Four months in, there has been a lot of talk about the Sino-US trade war but so far there has been no commensurate increase in collective action by China’s factory workers.
Several hundred, possibly thousands of temporary workers at the massive Biel Crystal factory complex in Huizhou, Guangdong province, staged mass protests at layoffs and wage arrears on 9 November after orders for mobile phone screens were suddenly cancelled by a foreign buyer, a move that was seen as directly related to the trade war, but the majority of recent factory protests have no direct connection.
Workers at Biel Crystal, Huizhou, gather in protest at wage arrears and layoffs
Several bankruptcies of major companies in the latter half of the year, for example in Shandong, Dongguan and Shenzhen, were also attributed to the trade war. However, manufacturing in China has been in relative decline for many years and tens of thousands of major factories had already closed or relocated as the market evolved and fluctuated according to international and domestic demand.
It is possible that the trade war helped push some companies over the edge but it would be an exaggeration to say it was a major factor. Moreover, factory closures and layoffs do not necessarily lead to worker protests. If outstanding wages are paid in full and social insurance contributions are up to date, it is unlikely that there will be collective protests simply because the workers were made redundant.
It is estimated that two million workers lost their jobs in the first half of the year but new employment opportunities, particularly in the service industries are opening up all the time. As such, the unemployment rate in China’s cities has remained relatively stable this year, fluctuating between 4.8 percent and 5.1 percent in the first nine months.
Data from CLB’s Strike Map shows that there has been no noticeable increase in the number of strikes and collective protests by factory workers since the onset of the trade war. There were 219 incidents in the manufacturing sector during the first ten months of this year, compared with 210 in the first ten months of 2017. In the last four months, since the imposition of tariffs in July, there have been 91 incidents, compared with 110 in the same period last year. See table below.
The monthly totals over the last two years, which vary from 12 to 35, show no clear pattern, except for a fairly regular occurrence of labour unrest in factories across China. The majority of factory worker protests have been located in the traditional manufacturing coastal provinces of Guangdong, Jiangsu and Shandong, but strikes are increasingly seen in the central and western provinces as well, suggesting that many of the factories where protests occur are not solely focused on exports.
Around 80 percent of the 486 factory protests recorded on the Strike Map since January 2017 included demands for wage arrears, 19 percent were related to factory closures or relocation, and 14 percent included demands for the payment of social insurance contributions. Economic and trade factors certainly contributed to these protests but the key factor in all these disputes was the employer’s disregard for the fundamental labour rights of their employees.

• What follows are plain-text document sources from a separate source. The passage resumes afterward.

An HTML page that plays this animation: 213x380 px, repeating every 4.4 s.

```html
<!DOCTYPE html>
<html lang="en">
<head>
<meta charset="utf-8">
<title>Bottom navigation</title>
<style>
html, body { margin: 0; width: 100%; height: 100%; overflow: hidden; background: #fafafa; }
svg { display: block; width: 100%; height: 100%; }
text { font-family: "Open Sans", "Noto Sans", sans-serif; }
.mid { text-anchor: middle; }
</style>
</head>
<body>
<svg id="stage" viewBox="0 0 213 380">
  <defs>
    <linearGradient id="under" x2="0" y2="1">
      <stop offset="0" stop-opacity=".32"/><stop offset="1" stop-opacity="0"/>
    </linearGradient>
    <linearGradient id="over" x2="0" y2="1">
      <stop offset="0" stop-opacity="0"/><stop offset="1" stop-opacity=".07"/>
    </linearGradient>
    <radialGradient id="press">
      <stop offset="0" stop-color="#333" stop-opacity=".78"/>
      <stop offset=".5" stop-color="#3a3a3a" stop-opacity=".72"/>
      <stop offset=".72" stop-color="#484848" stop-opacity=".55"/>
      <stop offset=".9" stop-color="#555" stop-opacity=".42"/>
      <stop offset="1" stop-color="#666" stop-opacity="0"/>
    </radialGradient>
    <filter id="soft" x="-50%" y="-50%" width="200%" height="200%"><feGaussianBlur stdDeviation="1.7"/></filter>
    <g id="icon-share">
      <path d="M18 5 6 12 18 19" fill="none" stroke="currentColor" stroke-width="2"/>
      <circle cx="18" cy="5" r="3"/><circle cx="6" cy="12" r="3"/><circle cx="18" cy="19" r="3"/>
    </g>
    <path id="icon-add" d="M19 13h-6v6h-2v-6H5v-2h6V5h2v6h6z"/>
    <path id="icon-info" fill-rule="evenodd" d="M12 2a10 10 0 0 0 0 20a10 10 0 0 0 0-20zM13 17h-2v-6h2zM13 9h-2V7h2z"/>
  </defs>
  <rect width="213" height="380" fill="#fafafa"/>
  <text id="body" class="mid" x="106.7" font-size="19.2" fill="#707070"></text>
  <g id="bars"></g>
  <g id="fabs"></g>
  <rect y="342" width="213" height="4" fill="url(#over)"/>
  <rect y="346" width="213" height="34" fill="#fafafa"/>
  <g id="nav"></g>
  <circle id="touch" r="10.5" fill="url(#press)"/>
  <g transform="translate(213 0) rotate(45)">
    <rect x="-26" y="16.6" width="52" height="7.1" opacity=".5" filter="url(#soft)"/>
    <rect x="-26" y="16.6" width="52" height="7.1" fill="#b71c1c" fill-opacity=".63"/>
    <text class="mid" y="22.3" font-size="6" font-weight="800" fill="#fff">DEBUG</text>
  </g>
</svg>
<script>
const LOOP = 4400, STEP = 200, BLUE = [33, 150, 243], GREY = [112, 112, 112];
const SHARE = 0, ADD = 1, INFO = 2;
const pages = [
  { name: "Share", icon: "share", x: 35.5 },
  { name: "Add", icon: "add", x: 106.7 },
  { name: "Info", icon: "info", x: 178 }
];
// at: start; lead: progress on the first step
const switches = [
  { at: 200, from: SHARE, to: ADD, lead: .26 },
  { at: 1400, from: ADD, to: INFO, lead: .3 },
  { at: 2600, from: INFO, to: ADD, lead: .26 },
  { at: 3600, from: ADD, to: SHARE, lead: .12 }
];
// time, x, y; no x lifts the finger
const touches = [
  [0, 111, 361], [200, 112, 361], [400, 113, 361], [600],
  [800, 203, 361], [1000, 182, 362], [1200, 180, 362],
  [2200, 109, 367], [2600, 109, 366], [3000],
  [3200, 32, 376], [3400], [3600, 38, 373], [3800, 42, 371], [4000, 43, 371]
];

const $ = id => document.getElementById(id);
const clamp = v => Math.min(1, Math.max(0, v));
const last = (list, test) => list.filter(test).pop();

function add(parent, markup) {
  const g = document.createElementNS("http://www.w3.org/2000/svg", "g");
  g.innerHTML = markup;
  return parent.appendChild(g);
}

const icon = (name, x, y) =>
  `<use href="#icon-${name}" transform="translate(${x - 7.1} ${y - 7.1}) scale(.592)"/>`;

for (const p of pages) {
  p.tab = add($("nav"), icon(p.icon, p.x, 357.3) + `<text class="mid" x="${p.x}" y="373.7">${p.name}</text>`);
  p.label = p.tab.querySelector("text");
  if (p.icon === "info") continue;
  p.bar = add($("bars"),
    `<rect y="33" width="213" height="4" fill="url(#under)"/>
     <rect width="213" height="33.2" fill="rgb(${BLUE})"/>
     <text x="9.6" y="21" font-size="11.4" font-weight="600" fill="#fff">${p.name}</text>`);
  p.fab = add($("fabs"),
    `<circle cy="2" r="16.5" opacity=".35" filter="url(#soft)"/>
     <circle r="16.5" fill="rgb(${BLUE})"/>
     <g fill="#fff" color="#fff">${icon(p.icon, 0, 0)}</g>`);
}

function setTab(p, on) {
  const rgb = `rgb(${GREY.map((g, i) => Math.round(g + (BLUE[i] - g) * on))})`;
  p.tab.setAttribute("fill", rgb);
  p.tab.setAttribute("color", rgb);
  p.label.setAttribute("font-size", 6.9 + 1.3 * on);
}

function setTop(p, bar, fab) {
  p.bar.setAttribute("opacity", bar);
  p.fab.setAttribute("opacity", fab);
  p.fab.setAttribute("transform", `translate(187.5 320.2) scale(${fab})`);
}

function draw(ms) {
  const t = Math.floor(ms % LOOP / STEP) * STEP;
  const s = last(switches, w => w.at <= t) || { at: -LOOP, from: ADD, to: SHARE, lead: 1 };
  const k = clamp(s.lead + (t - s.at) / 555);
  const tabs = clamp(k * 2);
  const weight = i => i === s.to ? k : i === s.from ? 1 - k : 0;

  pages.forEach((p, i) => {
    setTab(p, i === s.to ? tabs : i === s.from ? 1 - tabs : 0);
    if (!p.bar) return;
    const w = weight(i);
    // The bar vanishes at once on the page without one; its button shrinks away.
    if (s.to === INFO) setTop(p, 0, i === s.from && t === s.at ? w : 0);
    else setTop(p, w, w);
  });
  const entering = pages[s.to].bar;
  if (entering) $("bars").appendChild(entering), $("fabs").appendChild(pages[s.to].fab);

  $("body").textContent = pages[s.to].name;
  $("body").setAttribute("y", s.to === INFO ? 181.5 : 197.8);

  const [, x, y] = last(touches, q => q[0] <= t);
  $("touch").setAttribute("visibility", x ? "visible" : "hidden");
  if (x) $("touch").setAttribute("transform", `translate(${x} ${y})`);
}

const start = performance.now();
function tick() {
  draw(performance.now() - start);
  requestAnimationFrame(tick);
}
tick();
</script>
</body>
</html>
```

When profits decline and businesses start to fail, employers will all too often try to cut their losses by cheating workers out of their pay, social insurance and other benefits. Typically, factory owners will reduce overtime and bonuses (essential for a living wage in China), delay wage payments, and then try to sell off factory inventory and machinery before suddenly closing the factory and disappearing, leaving workers with a mountain of debt.
Crucially, if local governments enforced labour laws more rigorously and the trade unions did a better job in representing workers’ interests, employers would not be able to delay payment of wages and social insurance, and a lot of these relatively straightforward disputes could be resolved before they escalated into strikes and protests.
One indirect effect of the slowdown in manufacturing that may, in coming months, be exacerbated by the Sino-US trade war is the funnelling of laid-off factory workers into low-paid, insecure and often dangerous jobs in emerging service industries. It is these industries that are now increasingly the focus of worker protests in China. Of the 1,444 incidents recorded on the Strike Map in the first ten months of this year, 238 were in services and retail, and another 224 were in transport industries that are now dominated by new online services such as Didi, Meituan, Full Truck Alliance and Lalamove.
As these new businesses absorb more and more of the workforce laid-off from the manufacturing sector, we would expect to see a greater number of strikes and protests over low pay, lack of benefits, long working hours and lack of job security.
The government is also encouraging laid-off workers to set up their own small businesses. Migrant workers in particular are being given subsides, tax breaks and other financial incentives to “return home and start-up” their own company. However, competition in emerging markets is fierce and many of these start-ups will eventually fail, leaving would-be entrepreneurs in a worse economic position than before.
In the next few months, we may see more protests from factory workers who are feeling the effects of the trade war but we should not just pin the blame on Sino-US trade tensions. The key issue remains the fundamental imbalance of power in labour relations in China that allows employers to pass all the costs of an economic downturn onto their employees with no regard for their basic labour rights.